Jack: Depends on the person and depends on the band – if you’re sexist of course. There may be scenes or places in general, it happens. I grew up around women and I never would. I have two daughters and I hope, I never let that kind of stuff happen ever! Sure you know everyone jokes here and there. If you can’t take a joke then, sorry. There is no room for sexual assault or anything like that. As far as welcoming women into the scene, absolutely, join bands and get things going. One of the best bands now in Boston is with girls. It is called FIREWALKTER, a good band, a great band! Sure there is sexism. Its people, people ruin everything. There is racism, and all kinds of ism’s because people are people. Everyone wants to be or say we are different or we are united, you should be punk-rock. No, it’s just like any other group with different people. Even within subcultures, you have the same kind of people. You could be punk rock, and still be a dick head, just as much as a bro or a sports dude. In my experience it doesn’t matter what subculture you belong to. When people are involved, they are going to fuck it up, every time.

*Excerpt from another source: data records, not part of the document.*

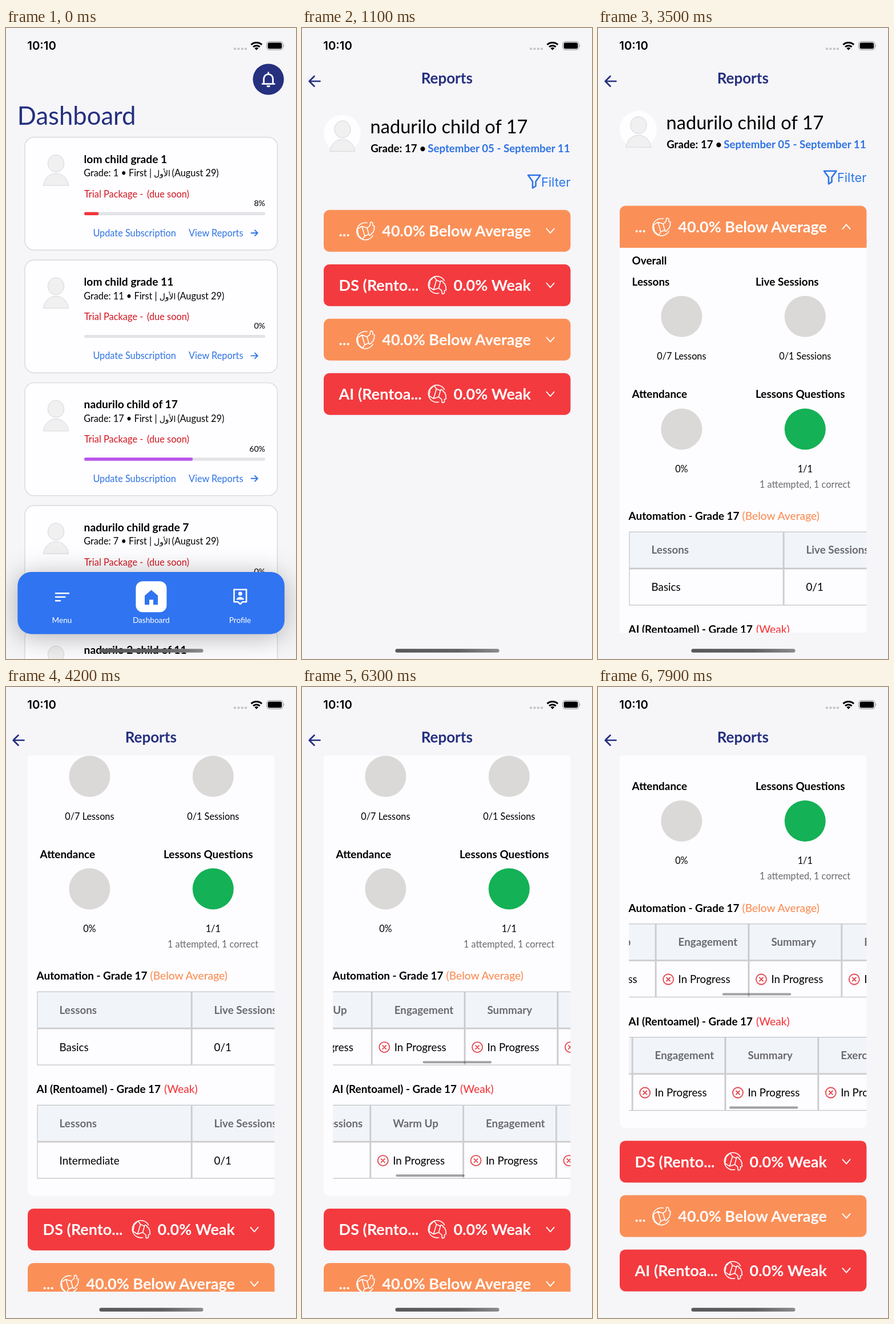
Recreate the animation shown at these times as an HTML page. Size 508 by 1102 pixels, loop 8 s.

```html
<!DOCTYPE html>
<html lang="en">
<head>
<meta charset="utf-8">
<title>Learning reports</title>
<style>
  html, body { margin: 0; width: 100%; height: 100%; overflow: hidden; background: #f6f5f8; }
  svg { display: block; width: 100%; height: 100%; font-family: Lato, "DejaVu Sans", sans-serif; }
  .nav { filter: drop-shadow(0 6px 24px rgba(0, 0, 0, .3)); }
  .line { fill: none; stroke-linecap: round; stroke-linejoin: round; }
</style>
</head>
<body>
<svg id="stage" viewBox="0 0 508 1102"></svg>
<script>
const NAVY = '#25307f', BLUE = '#2f74e4', ORANGE = '#fa9058', RED = '#f33a3f', PANEL = '#fdfcfe', GRAY = '#6b6a6f';

const text = (x, y, s, size, { fill = '#000', w = 400, a = 'start', more = '' } = {}) =>
  `<text x="${x}" y="${y}" font-size="${size}" font-weight="${w}" fill="${fill}" text-anchor="${a}" ${more}>${s}</text>`;
const box = (x, y, w, h, r, fill, more = '') =>
  `<rect x="${x}" y="${y}" width="${w}" height="${h}" rx="${r}" fill="${fill}" ${more}/>`;
const dot = (x, y, r, fill, more = '') => `<circle cx="${x}" cy="${y}" r="${r}" fill="${fill}" ${more}/>`;
const line = (d, color, w, more = '') => `<path class="line" d="${d}" stroke="${color}" stroke-width="${w}" ${more}/>`;
const group = (body, more) => `<g ${more}>${body}</g>`;
const at = (x, y) => `transform="translate(${x} ${y})"`;
const clip = (id, x, y, w, h) => `<clipPath id="${id}">${box(x, y, w, h, 0, '#000')}</clipPath>`;

// Head and shoulders, centred on the head
const avatar = (x, y) => group(
  `<ellipse rx="14.2" ry="15" fill="#f0f0f1" stroke="#d6d6d9"/>
   <path d="M-22 38.5C-20 26-12 17.5 0 17.5S20 26 22 38.5Z" fill="#f0f0f1" stroke="#d6d6d9"/>`, at(x, y));

/* ---------- dashboard ---------- */
function card(i, name, grade, pct, color) {
  const shift = grade > 9 ? 9.6 : 0;
  const bar = pct ? box(137, 321.5, 317 * pct / 100, 5.4, 2.7, color) : '';
  return group(
    box(33, 190.8, 442.4, 197, 16, '#fefdff', 'stroke="#d9d8dc" stroke-width="1.4"') +
    avatar(87.5, 236.5) +
    text(136.6, 235.6, name, 19.2, { w: 700 }) +
    text(136.2, 259.3, `Grade: ${grade} • First |`, 16.3) +
    text(273.5 + shift, 259.3, 'الأول', 14, { a: 'middle' }) +
    text(290.6 + shift, 259.3, '(August 29)', 16.3) +
    text(137, 295.5, 'Trial Package -', 16.4, { fill: '#d0161f' }) +
    text(247, 295.5, '(due soon)', 16.4, { fill: '#d0161f' }) +
    text(454, 311, pct + '%', 14.2, { a: 'end' }) +
    box(137, 321.5, 317, 5.4, 2.7, '#e3e2e6') + bar +
    text(152.4, 364, 'Update Subscription', 16.3, { fill: BLUE }) +
    text(320, 364, 'View Reports', 16.3, { fill: BLUE }) +
    line('M429.5 358h11M436 353.2l4.8 4.8-4.8 4.8', BLUE, 1.9), at(0, i * 214.4));
}

const bell = dot(459.6, 89.6, 27.2, NAVY) +
  line('M449 97.6h21.2M451.6 97.4v-8.6a8 8.2 0 0 1 16 0v8.6M459.6 77.8v2', '#fff', 2.8) +
  '<path d="M456.4 100.2h6.4a3.2 3.2 0 0 1-6.4 0Z" fill="#fff"/>';

const nav = group(box(20.3, 950, 467.6, 108.4, 24, '#3074f1'), 'class="nav"') +
  line('M87 987.3h23M87 993.8h16.5M87 1000.3h8', '#fff', 2.6) +
  box(227.4, 966.3, 54, 54, 12, '#fff') +
  '<path d="M254.5 981.5 266 991.2V1007.2H258V998.5H251V1007.2H243V991.2Z" fill="#3074f1"/>' +
  line('M399.5 980.7h21.6v21.6h-7l-3.8 3.8-3.8-3.8h-7Z', '#fff', 2.6) +
  dot(410.3, 988, 3.4, '#fff') + '<path d="M403.6 998.6c0-6.4 13.4-6.4 13.4 0Z" fill="#fff"/>' +
  [['Menu', 98], ['Dashboard', 254.3], ['Profile', 410]]
    .map(([s, x]) => text(x, 1039, s, 13.6, { fill: '#fff', a: 'middle' })).join('');

const dashboard = box(0, 0, 508, 1102, 0, '#f6f5f8') + bell +
  text(19.8, 168.5, 'Dashboard', 43.6, { fill: NAVY }) +
  card(0, 'lom child grade 1', 1, 8, '#f0363c') +
  card(1, 'lom child grade 11', 11, 0) +
  card(2, 'nadurilo child of 17', 17, 60, '#b955ec') +
  card(3, 'nadurilo child grade 7', 7, 0) +
  card(4, 'nadurilo 2 child of 11', 11, 0) + nav;

/* ---------- reports ---------- */
const thumb = (x, y, flip) => group(
  line('M3-14A15 15 0 1 0 13 8M-14-3-6-8 3-5M-6-8l5 17 7-3M-1 9l-4 6M-14-3l2 11 7 7', '#fff', 1.6) +
  line('M3-5 8-9l1-6q5-1 4 6 5 0 2 4 2 2-1 5 1 3-3 4 0 3-4 4L6 6Z', '#fff', 1.6),
  `transform="translate(${x} ${y}) scale(1 ${flip ? -1 : 1})"`);

// One accordion header; y is its top edge
function row(y, color, label, score, id = '') {
  const weak = color === RED;
  return group(
    box(38, 0, 432.4, 73, 10, color) +
    text(64.6, 46.3, label, 27, { fill: '#fff', w: 700 }) +
    thumb(weak ? 236.5 : 111, 36.5, weak) +
    text(401, 46.3, score, 27, { fill: '#fff', w: 700, a: 'end' }) +
    group(line('M-6.6-3.8 0 3.8 6.6-3.8', '#fff', 1.9, id), at(435, 36.5)), at(0, y));
}

const BAD = '40.0% Below Average', WEAK = '0.0% Weak';

function stat(x, y, title, value, fill) {
  const cx = x + 86.4;
  return text(x - .4, y, title, 18.9, { w: 700 }) + dot(cx, y + 54, 36, fill) +
    text(cx, y + 129.5, value, 16.3, { a: 'middle' });
}

const cell = (x, y, w, fill) => box(x + .7, y + .7, w - 1.4, 63.2, 0, fill, 'stroke="#c8c8ca" stroke-width="1.4"');

function table(n, y, lesson) {
  const names = ['Lessons', 'Live Sessions', 'Warm Up', 'Engagement', 'Summary', 'Exercises'];
  let x = 0, cols = '';
  names.forEach((name, i) => {
    const w = i ? 162.8 : 271;
    cols += cell(x, 0, w, '#f1f5f9') + cell(x, 64.6, w, PANEL) +
      text(x + 39.4, 39, name, 18.8, { fill: GRAY, w: 700 }) +
      text(x + 39.4, 104, [lesson, '0/1'][i] || 'In Progress', 18.8);
    if (i > 1) cols += dot(x + 22, 97.5, 9, 'none', 'stroke="#e5464e" stroke-width="1.8"') +
      line(`M${x + 19} 94.5l6 6m0-6l-6 6`, '#e5464e', 1.8);
    x += w;
  });
  return group(
    group(group(cols, `id="cols${n}"`) + box(0, 121.6, 120.5, 4, 2, 'rgba(0,0,0,.36)', `id="thumb${n}"`),
      'clip-path="url(#tableClip)"'), at(54.2, y));
}

const heading = (y, label, x, grade, color) =>
  text(53.6, y, label, 18.9, { w: 700 }) + text(x, y, grade, 19.2, { fill: color, w: 500 });

const panel = box(38, 380, 432.4, 864, 10, PANEL) + box(38, 375, 432.4, 16, 0, ORANGE) +
  text(59.6, 420, 'Overall', 18.9, { w: 700 }) +
  stat(60, 457, 'Lessons', '0/7 Lessons', '#dad9d7') +
  stat(276.4, 457, 'Live Sessions', '0/1 Sessions', '#dad9d7') +
  stat(60, 653.6, 'Attendance', '0%', '#dad9d7') +
  stat(276.4, 653.6, 'Lessons Questions', '1/1', '#14b156') +
  text(362.6, 810, '1 attempted, 1 correct', 16.3, { fill: GRAY, a: 'middle' }) +
  heading(866.3, 'Automation - Grade 17', 252.6, '(Below Average)', ORANGE) + table(1, 886.6, 'Basics') +
  heading(1064.3, 'AI (Rentoamel) - Grade 17', 277, '(Weak)', RED) + table(2, 1084.6, 'Intermediate');

const scroller =
  dot(70.5, 184.5, 32.6, '#fefdff') + avatar(71, 177) +
  text(119.6, 184, 'nadurilo child of 17', 32.6) +
  text(120.2, 216.8, 'Grade: 17 •', 18.7, { w: 700 }) +
  text(469.5, 216.8, 'September 05 - September 11', 18.7, { w: 700, fill: BLUE, a: 'end' }) +
  line('M396 257h21.5l-8 11v8l-5.5 3.5V268Z', BLUE, 2.6) +
  text(470.5, 276.5, 'Filter', 21.8, { fill: '#2b78ee', a: 'end', more: 'font-family="Inter, sans-serif"' }) +
  group(panel, 'id="panel"') + row(317.8, ORANGE, '...', BAD, 'id="chevron"') +
  group(row(412.8, RED, 'DS (Rento...', WEAK) + row(507.8, ORANGE, '...', BAD) +
    row(602.8, RED, 'AI (Rentoa...', WEAK), 'id="rest"');

const reports = box(0, 0, 508, 1102, 0, '#f6f5f8') +
  line('M13 93h18.5M21.5 84.2 12.7 93l8.8 8.8', NAVY, 2.7) +
  text(253.8, 97, 'Reports', 26, { fill: NAVY, w: 700, a: 'middle' }) +
  group(group(scroller, 'id="scroll"'), 'clip-path="url(#pageClip)"');

/* ---------- system chrome ---------- */
const chrome =
  text(37.3, 38.4, '10:10', 20.4, { w: 600, more: 'font-family="Inter, sans-serif"' }) +
  [401, 407.4, 413.8, 420].map(x => dot(x, 36.3, 2.1, '#c3c2c5')).join('') +
  '<path d="M429.5 29.2a13.5 13.5 0 0 1 18.6 0M433 33a8.4 8.4 0 0 1 11.6 0" fill="none" stroke="#000" stroke-width="3"/>' +
  '<path d="M435.4 35.3a5 5 0 0 1 6.8 0L438.8 38.8Z"/>' +
  box(456.6, 23.6, 28.6, 14.6, 4.6, 'none', 'stroke="#a3a2a5" stroke-width="1.2"') +
  box(458.6, 25.6, 24.6, 10.6, 2.8, '#000') +
  '<path d="M486.6 28.5q2.2 2.4 0 4.8Z" fill="#a3a2a5"/>' +
  box(163.5, 1084.2, 182, 6.6, 3.3, 'url(#homeFill)');

document.getElementById('stage').innerHTML =
  `<defs>${clip('pageClip', 0, 119.6, 508, 936.4)}${clip('tableClip', 0, -1, 416.2, 132)}
   <linearGradient id="homeFill"><stop stop-color="#58575a"/><stop offset=".6" stop-color="#605f62"/>
   <stop offset="1" stop-color="#8a898c"/></linearGradient></defs>` +
  group(dashboard, 'id="dash"') + box(0, 0, 508, 1102, 0, '#000', 'id="dim"') +
  group(reports, 'id="reports"') + chrome;

/* ---------- motion ---------- */
const LOOP = 8000, STEP = 100;
const $ = id => document.getElementById(id);
const flick = p => 1 - (1 - p ** 2.4) ** 3;
const push = p => 1 - (1 - p ** 1.5) ** 4;
const settle = p => 1 - (1 - p) ** 1.58;
const linear = p => p;

// Eased progress of a move; each step shows the state it ends in
const move = (t, from, to, ease = flick) =>
  t < from ? 0 : ease(Math.min(1, (t + STEP - from) / (to - from)));
const shift = (id, x, y) => $(id).setAttribute('transform', `translate(${x} ${y})`);
const show = (id, on) => $(id).setAttribute('display', on ? 'inline' : 'none');

function slideTable(n, x, visible) {
  shift('cols' + n, -x, 0);
  shift('thumb' + n, 1.5 + x * .295, 0);
  show('thumb' + n, visible);
}

function draw(t) {
  const p = move(t, 500, 1200, push), open = t >= 2300;
  shift('dash', -152 * p, 0);
  shift('reports', 508 * (1 - p), 0);
  $('dim').setAttribute('opacity', .1 * p);
  show('dash', p < 1);

  show('panel', open);
  shift('rest', 0, open ? 853.2 : 0);
  $('chevron').setAttribute('transform', open ? 'scale(1 -1)' : '');

  const nudge = t >= 6700 ? 1 : 0;
  shift('scroll', 0, -(355 * move(t, 3500, 4300) + nudge + 117.6 * move(t, 7700, 8000)));
  slideTable(1, 462 * move(t, 4900, 5800) + 87.6 * move(t, 5800, 6700), t >= 4900);
  slideTable(2, 447 * move(t, 5800, 6700, settle) + 143.6 * move(t, 6700, 7300, linear), t >= 5800);
}

const start = performance.now();
function tick() {
  const t = (performance.now() - start) % LOOP;
  draw(Math.floor(t / STEP) * STEP);
  requestAnimationFrame(tick);
}
tick();
</script>
</body>
</html>
```
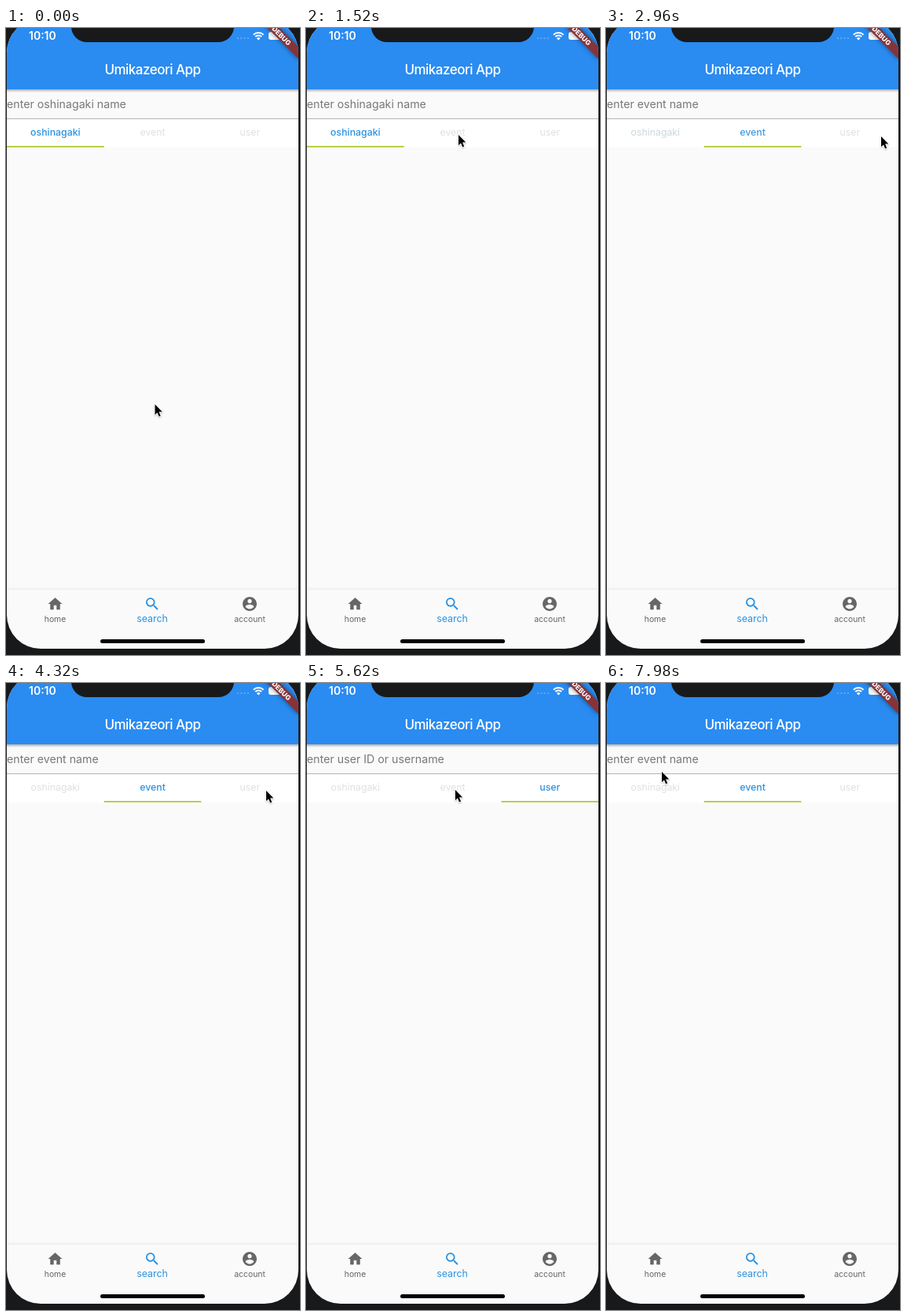
These frames come from a looping animation (374x798 px, 8 s). An HTML page with a canvas:

```html
<!DOCTYPE html>
<html lang="en">
<head>
<meta charset="utf-8">
<title>Search tabs</title>
<style>
  html, body { margin: 0; width: 100%; height: 100%; overflow: hidden; background: #18191b; }
  canvas { display: block; width: 374px; height: 798px; }
</style>
</head>
<body>
<canvas id="stage"></canvas>
<script>
const W = 374, H = 798, LOOP = 8000;
const canvas = document.getElementById('stage');
const ratio = window.devicePixelRatio || 1;
canvas.width = W * ratio;
canvas.height = H * ratio;
const ctx = canvas.getContext('2d');

const FONT = 'Inter, Roboto, sans-serif';
const BEZEL = '#18191b', PAGE = '#fafafa', BAR = '#2a8bf0';
const BLUE = [42, 146, 226], PALE = [224, 224, 222], GREY = '#666', TAB_W = 123.7;
const SCREEN = { x: 1, y: -11.6, w: 371, h: 801.6, r: 43 };

const TABS = ['oshinagaki', 'event', 'user'];
const HINTS = ['enter oshinagaki name', 'enter event name', 'enter user ID or username'];

// Each tap: time and the tab it opens.
const TAPS = [[0, 0], [2400, 1], [4500, 2], [6040, 1]];

// Pointer path: time, x, y of the tip.
const POINTER = [
  [0, 189.5, 479], [120, 189.5, 479], [820, 188, 180], [1240, 194, 137], [1520, 194, 136],
  [2440, 194, 137], [2900, 350, 138], [3500, 350, 138], [4200, 331, 137], [4620, 331, 137],
  [5480, 190, 136], [6080, 189, 136], [6580, 115, 121], [6760, 115, 121], [7600, 71, 113], [8000, 71, 113]
];

const ICONS = {
  home: new Path2D('M10 20v-6h4v6h5v-8h3L12 3 2 12h3v8z'),
  search: new Path2D('M15.5 14h-.79l-.28-.27A6.47 6.47 0 0 0 16 9.5 6.5 6.5 0 1 0 9.5 16c1.61 0 3.09-.59 4.23-1.57l.27.28v.79l5 4.99L20.49 19l-4.99-5zm-6 0C7.01 14 5 11.99 5 9.5S7.01 5 9.5 5 14 7.01 14 9.5 11.99 14 9.5 14z'),
  account: new Path2D('M12 2C6.48 2 2 6.48 2 12s4.48 10 10 10 10-4.48 10-10S17.52 2 12 2zm0 3c1.66 0 3 1.34 3 3s-1.34 3-3 3-3-1.34-3-3 1.34-3 3-3zm0 14.2c-2.5 0-4.71-1.28-6-3.22.03-1.99 4-3.08 6-3.08 1.99 0 5.97 1.09 6 3.08-1.29 1.94-3.5 3.22-6 3.22z')
};
const ARROW = new Path2D('M0 0V13.2L3 10.4 5.1 15.6 7.2 14.7 5.1 9.6H9.3Z');

const clamp = v => Math.min(1, Math.max(0, v));
const lerp = (a, b, k) => a + (b - a) * k;
const smooth = k => k * k * (3 - 2 * k);
const easeOut = k => 1 - Math.pow(1 - k, 2.2);
const mix = (a, b, k) => `rgb(${a.map((v, i) => Math.round(lerp(v, b[i], k))).join(',')})`;

function rect(x, y, w, h, color) {
  ctx.fillStyle = color;
  ctx.fillRect(x, y, w, h);
}

function pill(x, y, w, h, r, color) {
  ctx.fillStyle = color;
  ctx.beginPath();
  ctx.roundRect(x, y, w, h, r);
  ctx.fill();
}

function text(str, x, y, size, color, { weight = 400, align = 'center', spacing = 0 } = {}) {
  ctx.font = `${weight} ${size}px ${FONT}`;
  ctx.letterSpacing = spacing + 'px';
  ctx.textAlign = align;
  ctx.fillStyle = color;
  ctx.fillText(str, x, y);
}

function fade(y, h, from, to) {
  const g = ctx.createLinearGradient(0, y, 0, y + h);
  g.addColorStop(0, from);
  g.addColorStop(1, to);
  rect(0, y, W, h, g);
}

function pointerAt(t) {
  const i = Math.max(1, POINTER.findIndex(p => p[0] > t));
  const [t0, x0, y0] = POINTER[i - 1], [t1, x1, y1] = POINTER[i];
  const k = smooth(clamp((t - t0) / (t1 - t0)));
  return [lerp(x0, x1, k), lerp(y0, y1, k)];
}

function tabState(t) {
  let i = TAPS.length - 1;
  while (TAPS[i][0] > t) i--;
  const [start, tab] = TAPS[i];
  const from = i ? TAPS[i - 1][1] : tab;
  const age = t - start;
  return {
    tab, from,
    line: lerp(from, tab, easeOut(clamp((age - 60) / 420))),
    tint: smooth(clamp((age - 60) / 640))
  };
}

function statusBar() {
  text('10:10', 29, 15, 14, '#fff', { weight: 600, align: 'left' });
  for (let i = 0; i < 4; i++) {
    ctx.fillStyle = 'rgba(255,255,255,.22)';
    ctx.beginPath();
    ctx.arc(295 + i * 4.3, 13, 1.2, 0, Math.PI * 2);
    ctx.fill();
  }
  ctx.strokeStyle = '#fff';
  ctx.lineWidth = 2;
  for (const r of [9, 5.6]) {
    ctx.beginPath();
    ctx.arc(321.2, 15, r, -Math.PI * .75, -Math.PI * .25);
    ctx.stroke();
  }
  ctx.fillStyle = '#fff';
  ctx.beginPath();
  ctx.moveTo(321.2, 15.5);
  ctx.arc(321.2, 15.5, 3.2, -Math.PI * .75, -Math.PI * .25);
  ctx.fill();
  pill(334, 5, 20, 10, 3, '#fff');
}

function ribbon() {
  ctx.save();
  ctx.translate(372, SCREEN.y);
  ctx.rotate(Math.PI / 4);
  ctx.shadowColor = 'rgba(0,0,0,.5)';
  ctx.shadowBlur = 6 * ratio;
  rect(-36, 25.1, 72, 10.8, '#86343a');
  ctx.shadowColor = 'transparent';
  text('DEBUG', 0, 33.6, 8.6, '#fff', { weight: 800 });
  ctx.restore();
}

function tabBar({ tab, from, line, tint }) {
  rect(0, 116, W, 36, '#fff');
  TABS.forEach((name, i) => {
    const on = i === tab ? (from === tab ? 1 : tint) : i === from ? 1 - tint : 0;
    text(name, 1 + TAB_W * (i + .5), 137, 12.3, mix(PALE, BLUE, on), { weight: on > .5 ? 500 : 400 });
  });
  rect(1 + TAB_W * line, 150, TAB_W, 2, '#bccd48');
}

function navItem(name, x, color, size) {
  ctx.save();
  ctx.translate(x - 10.75, 722.3);
  ctx.scale(.896, .896);
  ctx.fillStyle = color;
  ctx.fill(ICONS[name]);
  ctx.restore();
  text(name, x, 755.5, size, color);
}

function screen(t) {
  const state = tabState(t);
  rect(0, 0, W, H, PAGE);
  fade(78, 4, 'rgba(0,0,0,.3)', 'rgba(0,0,0,0)');
  rect(0, 0, W, 78, BAR);
  statusBar();
  text('Umikazeori App', 186.5, 59, 17, '#fff', { weight: 500, spacing: -.5 });
  text(HINTS[state.tab], 1, 102, 14.2, '#787878', { align: 'left' });
  rect(0, 115, W, 1, '#b4b4b4');
  tabBar(state);
  fade(711, 4, 'rgba(0,0,0,0)', 'rgba(0,0,0,.05)');
  navItem('home', 62.5, GREY, 10.4);
  navItem('search', 186, `rgb(${BLUE})`, 12.4);
  navItem('account', 310, GREY, 10.4);
  pill(120, 778, 133, 5, 2.5, '#000');
  ribbon();
}

function notch() {
  pill(83, -30, 207, 48, 20, BEZEL);
}

function pointer(t) {
  const [x, y] = pointerAt(t);
  ctx.save();
  ctx.translate(x, y);
  ctx.lineJoin = 'round';
  ctx.shadowColor = 'rgba(0,0,0,.25)';
  ctx.shadowBlur = 2 * ratio;
  ctx.shadowOffsetY = ratio;
  ctx.strokeStyle = '#fff';
  ctx.lineWidth = 1.6;
  ctx.stroke(ARROW);
  ctx.shadowColor = 'transparent';
  ctx.fillStyle = '#000';
  ctx.fill(ARROW);
  ctx.restore();
}

function draw(t) {
  ctx.setTransform(ratio, 0, 0, ratio, 0, 0);
  rect(0, 0, W, H, BEZEL);
  ctx.save();
  ctx.beginPath();
  ctx.roundRect(SCREEN.x, SCREEN.y, SCREEN.w, SCREEN.h, SCREEN.r);
  ctx.clip();
  screen(t);
  ctx.restore();
  notch();
  pointer(t);
}

const begin = performance.now();
function tick() {
  draw((performance.now() - begin) % LOOP);
  requestAnimationFrame(tick);
}
tick();
</script>
</body>
</html>
```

AFL: What things from the past would you like to have back in the scene today?
Jack: The bands (gently laughs).
AFL: Which bands and why?
Jack: MINOR THREAT and a lot of the earlier bands, GOVERNMENT ISSUE. JERRY’S KIDS and FU’S still play, so I would say bring some of them back, sure.
AFL: Where can fans best follow the band?
Jack: We have a website, but I would say Facebook. Everything is Facebook these days.
AFL: Thanks for the interview. Is there anything you would like to add?
Jack: No – wait, come see us and enjoy the show.